Fund communities instead

I stand with Black Lives Matter Seattle King County in demanding that racism be declared a public-health crisis in Washington. We must acknowledge the racist origins of policing and defund the police so that money can be used to support communities instead. We must focus right now on preventing any more harm to BIPoC (Black, indigenous and people of color) people and communities.

It has been made so obvious to us over the last month that police do not protect the people, and any attempts to hold officers accountable is met with state-sanctioned violence. This is unacceptable. Gov. Jay Inslee must move quickly and firmly to prevent any further violence by police.

Aubrey Pullman, Seattle

Independent review board

Proposals for “The future of policing in Seattle” [June 14, Northwest] need to include an elected civilian review board over police with the power to investigate, discipline, fire and press charges against violent and bigoted cops.

Such an independent review board is the only way to maintain public accountability and enforce penalties that could make officers think twice before running roughshod over the community. As we’ve seen repeatedly, appointed commissions that can only propose or suggest aren’t up to the vital tasks called for by reformers.

The independent, elected review board strategy has a history in Seattle. The campaign in the 1970s known as Seize the Time for Oppressed People (STOP) was a major step forward in uniting Blacks, gays and working-class whites in fighting the police harassment that was as prevalent and deadly then as it is today. My organization, Radical Women, was part of that effort, and we’d be happy to talk with anyone interested in learning more. STOP’s model ordinance went on to inspire similar efforts in Los Angeles and currently in New York City, where Councilmember Inez Barron is a sponsor.

Let’s seize the time for oppressed people once again!

Helen Gilbert, Seattle

Rethink first-responder role

The police are overfunded, overburdened and ill-equipped for too many of our social ills. It is time to radically re-envision their role in society. Jacqueline B. Helfgott’s Op-Ed calls the movement to defund the police “wrong” because, “The police are the first responders to a broad range of public-safety issues …” [“The movement to defund the police is wrong, and here’s why,” June 9, Opinion]. But should they be? We don’t expect the police to put out fires; we have a fire department specializing in that public-safety issue. We don’t expect the police to treat a medical emergency; we have emergency medical technicians specializing in that public-safety issue. Why do we expect the police to respond to the homelessness crisis, a behavioral-health crisis, or any other similar issue that would benefit from a specialist? Police cannot be our default response to every public-safety issue.

Advertising

Helfgott argues for sticking with the current system because “police culture has been slowly changing for many years …” This is a shocking defense. This supposed change did not come fast enough for George Floyd or Breonna Taylor. How many more of our Black, brown and indigenous brothers and sisters alive today must die on the altar of incremental change? Is zero really such a radical proposition?
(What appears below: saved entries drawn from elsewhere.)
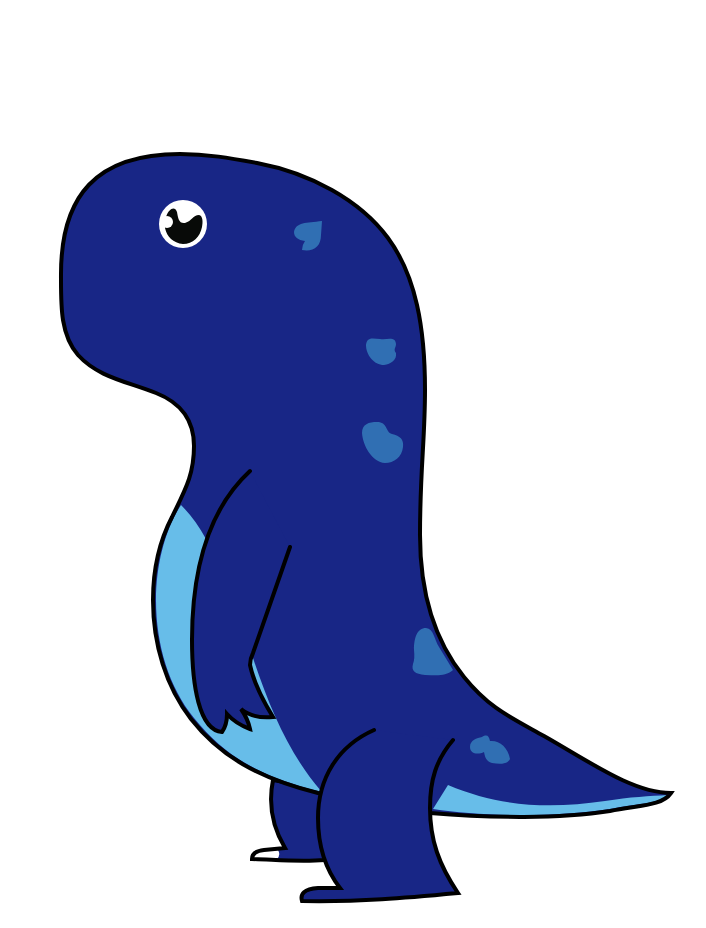
<!DOCTYPE html>
<html lang="en">
<head>
<meta charset="utf-8">
<title>Blue dinosaur</title>
<style>
:root { --skin: #182686; --belly: #67bde9; --spot: #306fb3; --ink: #000; --pupil: #080a08; --paper: #fff; }
html, body { margin: 0; background: var(--paper); overflow: hidden; }
svg { display: block; width: 706px; height: 928px; }
.skin { fill: var(--skin); }
.belly { fill: var(--belly); }
.spots { fill: var(--spot); }
.white { fill: var(--paper); }
.pupil { fill: var(--pupil); }
.outline { fill: none; stroke: var(--ink); stroke-width: 4; stroke-linecap: round; stroke-linejoin: miter; }
</style>
</head>
<body>
<svg viewBox="0 0 706 928" role="img" aria-label="Blue dinosaur standing in profile, facing left">
  <defs>
    <path id="body-shape" d="M61 274C61 196 96 154 180 154C207 154 230 158 257 163C310 173 360 200 388 238C416 276 425 328 425 390C425 440 420 470 420 535C420 590 434 640 464 677C489 708 510 717 544 736C590 762 633 793 671 793C662 806 640 805 610 811C560 819 490 818 430 813L318 793C258 778 220 756 191 719C166 687 153 644 153 600C153 568 160 540 172 517C185 490 194 475 194 446C194 419 179 402 156 393C125 381 98 377 78 355C60 334 61 305 61 274Z"/>
    <path id="back-leg-shape" d="M273 780C268 805 273 828 285 848L264 850C255 851 252 854 252 859C280 860 300 862 325 860L330 790Z"/>
    <path id="front-leg-shape" d="M374 730C338 746 318 778 318 818C318 846 326 870 340 888L318 888C304 889 300 894 302 901C360 902 405 898 458 893C439 865 430 840 430 808C430 780 436 760 453 740Z"/>
    <clipPath id="body-clip"><use href="#body-shape"/></clipPath>
  </defs>

  <g id="back-leg">
    <use href="#back-leg-shape" class="skin"/>
    <path class="white" d="M254 858C253 853 258 851 278 850Q281 855 277 859Z"/>
    <use href="#back-leg-shape" class="outline"/>
  </g>

  <g id="body">
    <use href="#body-shape" class="skin"/>
    <g clip-path="url(#body-clip)">
      <path class="belly" d="M181 505C190 514 199 526 206 539L215 640L252 655C270 710 290 755 321 791L318 791C262 777 225 757 194 718C169 687 156 645 156 600C156 565 165 530 181 505Z"/>
      <path class="belly" d="M448 785C500 807 550 809 605 801C630 797 650 796 668 795C658 804 640 803 610 809C550 818 480 816 433 809Z"/>
      <g class="spots">
        <path d="M294 232C296 222 306 223 322 221L321 235C321 247 313 252 302 250Q302 245 305 241C298 240 294 237 294 232Z"/>
        <path d="M366 345C367 336 374 339 380 339C388 340 395 336 396 344C396 348 393 349 396 353C397 360 391 364 384 365C374 365 366 355 366 345Z"/>
        <path d="M362 433C362 424 369 422 377 422C388 422 385 432 392 434C400 436 404 439 403 447C402 457 394 463 385 463C372 462 363 446 362 433Z"/>
        <path d="M414 650C414 638 417 628 426 628C434 629 434 639 439 647L453 670C445 677 436 675 425 675C415 674 411 671 413 664Q415 659 414 650Z"/>
        <path d="M470 747C470 740 477 738 482 737C487 734 489 736 490 741C499 740 508 747 510 759C507 765 499 764 492 763C486 761 485 757 484 752C478 755 470 754 470 747Z"/>
      </g>
    </g>
    <use href="#body-shape" class="outline"/>
  </g>

  <g id="arm">
    <path class="skin" d="M250 471C211 507 192 565 192 640C192 685 199 730 222 732Q227 725 227 714Q236 724 250 729Q248 719 241 709Q253 719 273 717C265 704 254 684 250 665L290 547Z"/>
    <path class="outline" d="M250 471C211 507 192 565 192 640C192 685 199 730 222 732Q227 725 227 714Q236 724 250 729Q248 719 241 709Q253 719 273 717C265 704 254 684 250 665Q250 659 253 653L290 547"/>
  </g>

  <g id="front-leg">
    <use href="#front-leg-shape" class="skin"/>
    <path class="outline" d="M374 730C338 746 318 778 318 818C318 846 326 870 340 888L318 888C304 889 300 894 302 901C360 902 405 898 458 893C439 865 430 840 430 808C430 780 436 760 453 740"/>
  </g>

  <g id="eye">
    <circle class="white" cx="183" cy="224" r="24"/>
    <path class="pupil" d="M166 217C169 208 175 206 177 212C178 218 179 224 185 223C192 221 193 215 199 215C203 216 203 222 202 227C200 237 193 244 183 244C173 243 167 237 165 228Z"/>
    <circle class="white" cx="167" cy="222" r="6"/>
  </g>
</svg>
</body>
</html>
Joanna Armstrong, Seattle

Defunding ‘shortsighted’

Jacqueline B. Helfgott’s Op-Ed is spot on. Back in the mid ’70s, I worked with a police department before attending graduate school outside of Boston. I was impressed with how they handled themselves and the community. I helped get federal funding to provide the equivalent of Medic One ambulance services, because they wanted to have an additional positive and constructive role. It was novel at that time for law enforcement to have that as part of their services.
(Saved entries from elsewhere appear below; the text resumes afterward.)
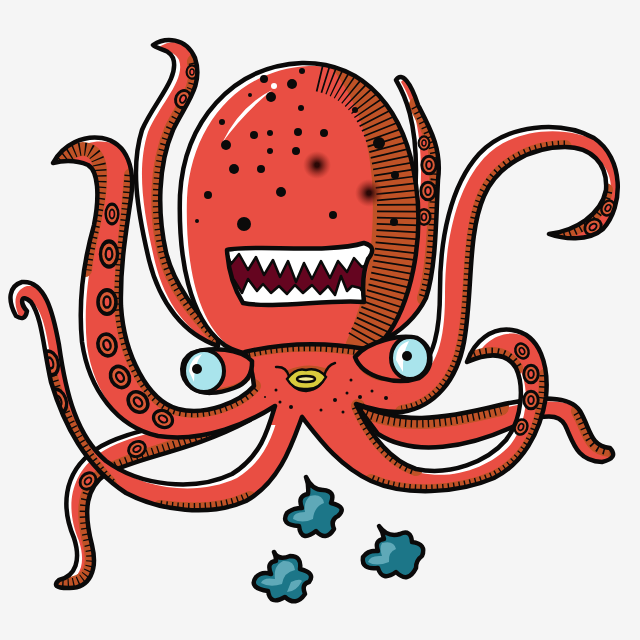
<!DOCTYPE html>
<html lang="en">
<head>
<meta charset="utf-8">
<title>Angry octopus</title>
<style>
:root{--paper:#f5f5f5;--ink:#0b0a0a;--skin:#e94e43;--shade:#bf5226;--shine:#fff;--gum:#650520;--eye:#a9e4ec;--lip:#d9cb3c;--cloud:#1c7688;--cloud-light:#5fa9b8}
html,body{margin:0;background:var(--paper);overflow:hidden}
svg{display:block;width:640px;height:640px}
.paper{fill:var(--paper)}
.shine{fill:var(--shine)}
.skin{fill:var(--skin)}
.shade{fill:var(--shade)}
.edge{fill:none;stroke:var(--shade);stroke-width:18;stroke-linecap:round}
.hatch{fill:none;stroke:var(--ink);stroke-width:15;stroke-dasharray:1.4 4.2}
.outline{fill:none;stroke:var(--ink);stroke-width:4.5;stroke-linejoin:round;stroke-linecap:round}
.thin{fill:none;stroke:var(--ink);stroke-width:2.5;stroke-linecap:round;stroke-linejoin:round}
.spots,.ink{fill:var(--ink)}
.teeth{fill:var(--shine);stroke:var(--ink);stroke-width:2.5;stroke-linejoin:round}
</style>
</head>
<body>
<svg viewBox="0 0 640 640" role="img" aria-label="Angry red octopus with bared teeth and three puffs of ink">
<defs>
<path id="arm-top-left" d="M153 45C165 37 186 37 195 58C204 85 186 103 173 130C158 165 157 212 166 252C174 285 196 312 218 336L218 346C184 334 160 304 149 260C136 205 131 165 142 130C154 102 180 78 173 58C168 48 158 50 153 45Z"/>
<path id="arm-top-right" d="M396 80C402 71 411 83 418 105C431 130 442 150 438 180C436 220 436 268 426 298Q412 326 380 342L398 260C410 230 416 200 416 170C416 122 406 97 396 80Z"/>
<path id="arm-low-left" d="M225 408C165 426 120 433 95 450C61 474 62 510 74 538C81 560 76 576 59 580Q50 588 68 588C90 589 98 570 92 545C83 510 86 488 106 474C140 456 190 452 250 420Z"/>
<path id="arm-low-right" d="M355 403C400 425 440 420 500 405C540 396 570 395 580 411C591 430 590 446 610 448Q619 458 602 462C576 461 573 441 565 425C556 408 530 420 510 428C470 446 415 458 378 434Z"/>
<path id="head" d="M302 63C232 66 184 122 180 195C178 260 190 318 222 343Q238 358 300 358Q365 354 385 338C411 305 424 240 416 185C406 110 365 62 302 63Z"/>
<path id="body" d="M302 417C292 444 280 482 246 501C210 517 160 511 126 493C85 466 64 425 51 382C43 345 42 318 31 302C20 292 20 304 27 311Q25 322 16 316C7 300 9 286 22 282C45 280 53 312 59 345C66 395 77 436 106 461C140 486 194 492 232 474C261 456 268 430 275 406C250 422 205 443 158 436C117 427 89 390 82 342C78 300 84 260 94 225C100 195 98 171 88 165C76 160 65 160 53 163C63 144 84 135 102 138C129 143 135 171 131 198C126 232 120 266 121 306C124 355 148 401 178 409C206 416 240 402 254 386Q252 366 245 352Q303 338 366 349L410 376C436 363 440 325 440 290C440 240 450 186 479 154C507 124 560 120 594 138C624 158 624 206 603 229C588 242 563 239 549 234C575 231 601 215 606 190C608 163 591 147 565 147C530 147 497 166 484 196C467 235 473 293 464 342C457 380 435 407 402 412Q382 413 356 404C369 432 389 460 416 469C450 476 487 462 506 440C523 418 524 385 516 368C505 350 485 354 467 362C474 341 492 327 512 330C541 334 549 367 546 397C540 434 522 464 494 478C457 494 404 496 371 481C339 466 320 440 302 417Z"/>
<path id="mouth" d="M227 250C250 244 330 254 364 243Q378 247 368 259Q361 276 364 302C330 299 272 309 243 303Q229 281 227 250Z"/>
<path id="head-shade" d="M325 60C352 90 368 128 372 180C376 250 365 306 340 355L430 355V60Z"/>
<path id="edge-top-left" d="M196 62C202 88 186 103 173 130C158 165 157 212 166 252C174 285 196 312 218 336"/>
<path id="edge-top-right" d="M418 105C431 130 442 150 438 180C436 220 436 268 426 298"/>
<path id="edge-low-left" d="M62 586C88 588 98 570 92 545C83 510 86 488 106 474C140 456 180 450 240 423"/>
<path id="edge-low-right" d="M357 406C400 427 440 422 500 407M580 411C591 430 590 446 610 448"/>
<g id="body-edges">
<path d="M60 161C82 140 101 148 100 175C101 205 88 240 85 270M131 175C127 232 120 266 121 306C124 355 148 401 178 409C206 416 240 402 254 386"/>
<path d="M48 365C58 410 80 452 110 484M160 507Q215 515 250 498"/>
<path d="M552 235C580 231 601 215 606 190M565 147C530 147 497 166 484 196C467 235 473 293 464 342C457 380 435 407 402 412"/>
<path d="M470 360C485 352 505 350 516 368M546 375C546 434 522 464 494 478C457 494 404 496 371 481M358 406C369 432 389 460 416 469"/>
<path d="M248 351Q303 339 365 350"/>
</g>
<g id="sucker"><ellipse rx="9" ry="11" fill="#d95a35" stroke="#0b0a0a" stroke-width="3.6"/><ellipse rx="3.5" ry="5" fill="#e94e43" stroke="#0b0a0a" stroke-width="2.4"/></g>
<clipPath id="in-top-left"><use href="#arm-top-left"/></clipPath>
<clipPath id="in-top-right"><use href="#arm-top-right"/></clipPath>
<clipPath id="in-low-left"><use href="#arm-low-left"/></clipPath>
<clipPath id="in-low-right"><use href="#arm-low-right"/></clipPath>
<clipPath id="in-head"><use href="#head"/></clipPath>
<clipPath id="in-body"><use href="#body"/></clipPath>
<clipPath id="in-mouth"><use href="#mouth"/></clipPath>
<radialGradient id="soft-spot"><stop offset=".15" stop-color="#2a0806"/><stop offset="1" stop-color="#8a2018" stop-opacity="0"/></radialGradient>
</defs>

<rect class="paper" width="640" height="640"/>

<g id="back-arms">
<g clip-path="url(#in-top-left)">
<use class="shine" href="#arm-top-left"/><use class="skin" href="#arm-top-left" x="6" y="2"/>
<use class="edge" href="#edge-top-left"/><use class="hatch" href="#edge-top-left"/>
<use href="#sucker" transform="translate(183 99) rotate(25) scale(.8)"/><use href="#sucker" transform="translate(192 72) scale(.6)"/>
</g>
<use class="outline" href="#arm-top-left"/>
<g clip-path="url(#in-top-right)">
<use class="shine" href="#arm-top-right"/><use class="skin" href="#arm-top-right" x="5" y="2"/>
<use class="edge" href="#edge-top-right"/><use class="hatch" href="#edge-top-right"/>
<use href="#sucker" transform="translate(424 143) scale(.6)"/><use href="#sucker" transform="translate(429 165) scale(.8)"/><use href="#sucker" transform="translate(428 191) scale(.8)"/><use href="#sucker" transform="translate(424 217) scale(.7)"/>
</g>
<use class="outline" href="#arm-top-right"/>
<g clip-path="url(#in-low-left)">
<use class="shine" href="#arm-low-left"/><use class="skin" href="#arm-low-left" x="5" y="3"/>
<use class="edge" href="#edge-low-left"/><use class="hatch" href="#edge-low-left"/>
<use href="#sucker" transform="translate(88 481) rotate(40) scale(.8)"/><use href="#sucker" transform="translate(137 449) rotate(60) scale(.8)"/>
</g>
<use class="outline" href="#arm-low-left"/>
<g clip-path="url(#in-low-right)">
<use class="shine" href="#arm-low-right"/><use class="skin" href="#arm-low-right" x="3" y="3"/>
<use class="edge" href="#edge-low-right"/><use class="hatch" href="#edge-low-right"/>
</g>
<use class="outline" href="#arm-low-right"/>
</g>

<g id="head-group">
<g clip-path="url(#in-head)">
<use class="shine" href="#head"/><use class="skin" href="#head" x="7" y="3"/>
<use class="shade" href="#head-shade"/>
<path class="hatch" d="M322 65C388 80 400 150 404 200C405 260 395 310 370 350" style="stroke-width:54;stroke-dasharray:1.7 5"/>
<path d="M222 143Q240 106 272 90Q243 114 222 143Z" class="shine"/><circle class="shine" cx="274" cy="86" r="3"/>
<g class="spots">
<circle cx="264" cy="79" r="4"/><circle cx="292" cy="84" r="5"/><circle cx="302" cy="71" r="3"/><circle cx="250" cy="95" r="2"/><circle cx="271" cy="97" r="5"/><circle cx="301" cy="108" r="3"/><circle cx="222" cy="122" r="3"/><circle cx="254" cy="135" r="4"/><circle cx="270" cy="133" r="3"/><circle cx="298" cy="132" r="4"/><circle cx="324" cy="133" r="4"/><circle cx="226" cy="145" r="5"/><circle cx="270" cy="151" r="3"/><circle cx="296" cy="151" r="4"/><circle cx="234" cy="169" r="5"/><circle cx="261" cy="169" r="4"/><circle cx="208" cy="195" r="4"/><circle cx="281" cy="192" r="5"/><circle cx="244" cy="224" r="7"/><circle cx="333" cy="215" r="4"/><circle cx="197" cy="221" r="2"/><circle cx="355" cy="110" r="3"/><circle cx="379" cy="143" r="6"/><circle cx="395" cy="175" r="4"/><circle cx="394" cy="222" r="4"/>
</g>
<circle cx="317" cy="165" r="14" fill="url(#soft-spot)"/><circle cx="369" cy="193" r="14" fill="url(#soft-spot)"/>
</g>
<use class="outline" href="#head"/>
<g id="snarl">
<use href="#mouth" fill="var(--gum)"/>
<g class="teeth" clip-path="url(#in-mouth)">
<path d="M222 240L231 264L239 254L248 270L256 257L264 275L273 260L280 277L288 261L296 282L304 263L312 279L321 261L330 278L338 261L347 272L354 258L362 267L374 262V238Z"/>
<path d="M230 310L234 280L242 293L248 279L257 291L263 284L271 293L279 286L287 294L295 285L303 293L312 285L320 294L328 286L335 295L341 276L347 291L352 286L360 288L374 308Z"/>
</g>
<use class="outline" href="#mouth"/>
</g>
</g>

<g id="body-group">
<g clip-path="url(#in-body)">
<use class="shine" href="#body"/><use class="skin" href="#body" x="5" y="4"/>
<path class="skin" d="M240 347H385L405 385L345 425H270L235 402Z"/>
<use class="edge" href="#body-edges" style="stroke-width:14"/><use class="hatch" href="#body-edges" style="stroke-width:13"/>
<g id="left-suckers">
<use href="#sucker" transform="translate(112 214) scale(.7 .9)"/><use href="#sucker" transform="translate(109 254) scale(.95 1.15)"/><use href="#sucker" transform="translate(107 302) scale(1 1.1)"/><use href="#sucker" transform="translate(107 345) rotate(-15)"/><use href="#sucker" transform="translate(120 377) rotate(-30)"/><use href="#sucker" transform="translate(138 402) rotate(-40)"/><use href="#sucker" transform="translate(163 419) rotate(-60) scale(.9)"/>
<use href="#sucker" transform="translate(50 363) rotate(-15) scale(.9 1.1)"/><use href="#sucker" transform="translate(58 401) rotate(-20) scale(.9 1.1)"/>
</g>
<g id="right-suckers">
<use href="#sucker" transform="translate(593 227) rotate(50) scale(.8)"/><use href="#sucker" transform="translate(608 208) rotate(30) scale(.7)"/>
<use href="#sucker" transform="translate(522 351) rotate(-30) scale(.7)"/><use href="#sucker" transform="translate(531 374) scale(.8)"/><use href="#sucker" transform="translate(531 400) scale(.8)"/><use href="#sucker" transform="translate(521 427) rotate(20) scale(.7)"/>
</g>
<g class="spots">
<circle cx="280" cy="402" r="1.5"/><circle cx="291" cy="407" r="2"/><circle cx="276" cy="390" r="1.5"/><circle cx="265" cy="397" r="1"/><circle cx="321" cy="410" r="1.5"/><circle cx="335" cy="400" r="2"/><circle cx="347" cy="393" r="1.5"/><circle cx="360" cy="397" r="2"/><circle cx="372" cy="391" r="1.5"/><circle cx="386" cy="398" r="2"/><circle cx="343" cy="412" r="1.5"/><circle cx="351" cy="380" r="1.5"/>
</g>
</g>
<use class="outline" href="#body"/>
</g>

<g id="eyes">
<path d="M192 353C212 346 240 349 252 361Q253 381 234 388C218 394 202 395 192 388C178 377 180 360 192 353Z" class="skin"/>
<path d="M220 388Q242 385 252 371L250 380Q238 391 215 393Z" class="shade"/>
<path d="M192 353C212 346 240 349 252 361Q253 381 234 388C218 394 202 395 192 388C178 377 180 360 192 353Z" class="outline"/>
<ellipse cx="204" cy="371" rx="20" ry="21" fill="var(--eye)" stroke="var(--ink)" stroke-width="4"/>
<path d="M189 371Q190 358 202 354Q194 364 194 382Z" class="shine"/>
<circle class="ink" cx="197" cy="369" r="5"/>
<path d="M355 357C368 341 400 334 417 338C434 347 435 368 419 378C398 385 363 379 355 357Z" class="skin"/>
<path d="M357 363Q374 377 402 380L380 381Q360 375 357 363Z" class="shade"/>
<path d="M355 357C368 341 400 334 417 338C434 347 435 368 419 378C398 385 363 379 355 357Z" class="outline"/>
<ellipse cx="410" cy="358" rx="19" ry="21" fill="var(--eye)" stroke="var(--ink)" stroke-width="4"/>
<path d="M396 360Q396 345 409 341Q402 354 403 372Z" class="shine"/>
<circle class="ink" cx="407" cy="356" r="5"/>
</g>

<g id="small-lips">
<path class="shade" d="M279 367Q287 370 290 385Q307 400 322 384Q326 370 334 364L325 368Q307 362 288 370Z"/>
<path class="thin" d="M276 367Q286 366 289 376Q291 390 306 391Q322 389 324 376Q327 365 335 363"/>
<path d="M287 379Q296 367 306 370Q318 367 326 377Q319 390 306 389Q293 390 287 379Z" fill="var(--lip)" stroke="var(--ink)" stroke-width="2.5"/>
<ellipse cx="306" cy="379" rx="9" ry="3" fill="#f4ec91" stroke="var(--ink)" stroke-width="2.5"/>
</g>

<g id="ink-puffs">
<g id="puff-top">
<path d="M306 477Q312 490 323 490Q336 491 331 503Q348 507 338 516Q330 520 334 529Q326 542 316 531Q301 543 299 526Q280 525 287 513Q293 508 302 508Q297 496 308 494Q309 485 306 477Z" fill="var(--cloud)" stroke="var(--ink)" stroke-width="4.5" stroke-linejoin="round"/>
<path d="M310 496Q322 493 324 503Q314 507 313 519Q302 524 293 519Q293 512 305 512Q303 502 310 496Z" fill="var(--cloud-light)"/>
</g>
<g id="puff-right">
<path d="M379 526Q388 538 400 534Q411 529 412 542Q427 544 422 556Q416 560 416 568Q408 584 396 572Q382 582 378 568Q361 570 363 557Q368 550 378 551Q374 540 384 539Q383 532 379 526Z" fill="var(--cloud)" stroke="var(--ink)" stroke-width="4.5" stroke-linejoin="round"/>
<path d="M382 543Q394 540 396 549Q388 552 389 562Q376 567 368 562Q370 555 382 556Q379 548 382 543Z" fill="var(--cloud-light)"/>
</g>
<g id="puff-left">
<path d="M274 552Q278 561 290 556Q302 556 300 569Q316 573 309 582Q301 584 305 594Q296 607 285 597Q270 606 268 591Q248 588 256 577Q262 571 271 574Q266 562 276 561Q276 556 274 552Z" fill="var(--cloud)" stroke="var(--ink)" stroke-width="4.5" stroke-linejoin="round"/>
<path d="M283 561Q294 560 295 570Q284 572 282 584Q270 588 261 583Q263 577 275 579Q273 566 283 561ZM291 582Q300 578 302 581Q296 592 287 592Z" fill="var(--cloud-light)"/>
</g>
</g>
</svg>
</body>
</html>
Defunding police is shortsighted and reactionary. More accountability, better hires, enhanced training and community policing are more helpful. Pay for those! Focus instead on more accountability/review; less legal immunity; more restrictions on unions; and piercing the blue code of silence.

But we need our first responders, and let’s appreciate those officers who are decent, conscientious and do the right thing. Let’s not forget about the four Lakewood officers who were killed mercilessly by Maurice Clemons in 2009, or Seattle Police Officer Dale Eggers, shot and killed in Beacon Hill in 1985.

Michael B. Goldenkranz, Seattle

‘Civilianization’

Our law-enforcement system can’t be fixed by piling on more regulations and litigation against police officers, nor will it help to double down on “implicit bias training” that has proven ineffective. Substantial civilianization is the best way to evolve into a new paradigm of policing. Broadly, civilianization is the transitioning of sworn officer work to civilian experts. Existing police department infrastructure may actually be salvageable without complete abolition by civilianizing all technical and management positions. Defunding the police and civilianization are compatible ideas; it intrinsically reduces budget in the police force and takes power away from the police officer’s guild, forcing reform to help police function as community members.

Civilians can take charge of most department roles, such as management, crime-scene investigation and mental-health crisis intervention, allowing sworn officers to focus on the narrow, specific tasks they should be performing. Civilian members from underrepresented communities can partner with sworn officers to better work with those communities. Police and social science should be transitioned from university studies into the hands of the new paradigm of a civilianized department, directing new methodologies and moving away from current notions of policing that have been proven as a failed methodology.

Ryan Bowler, Seattle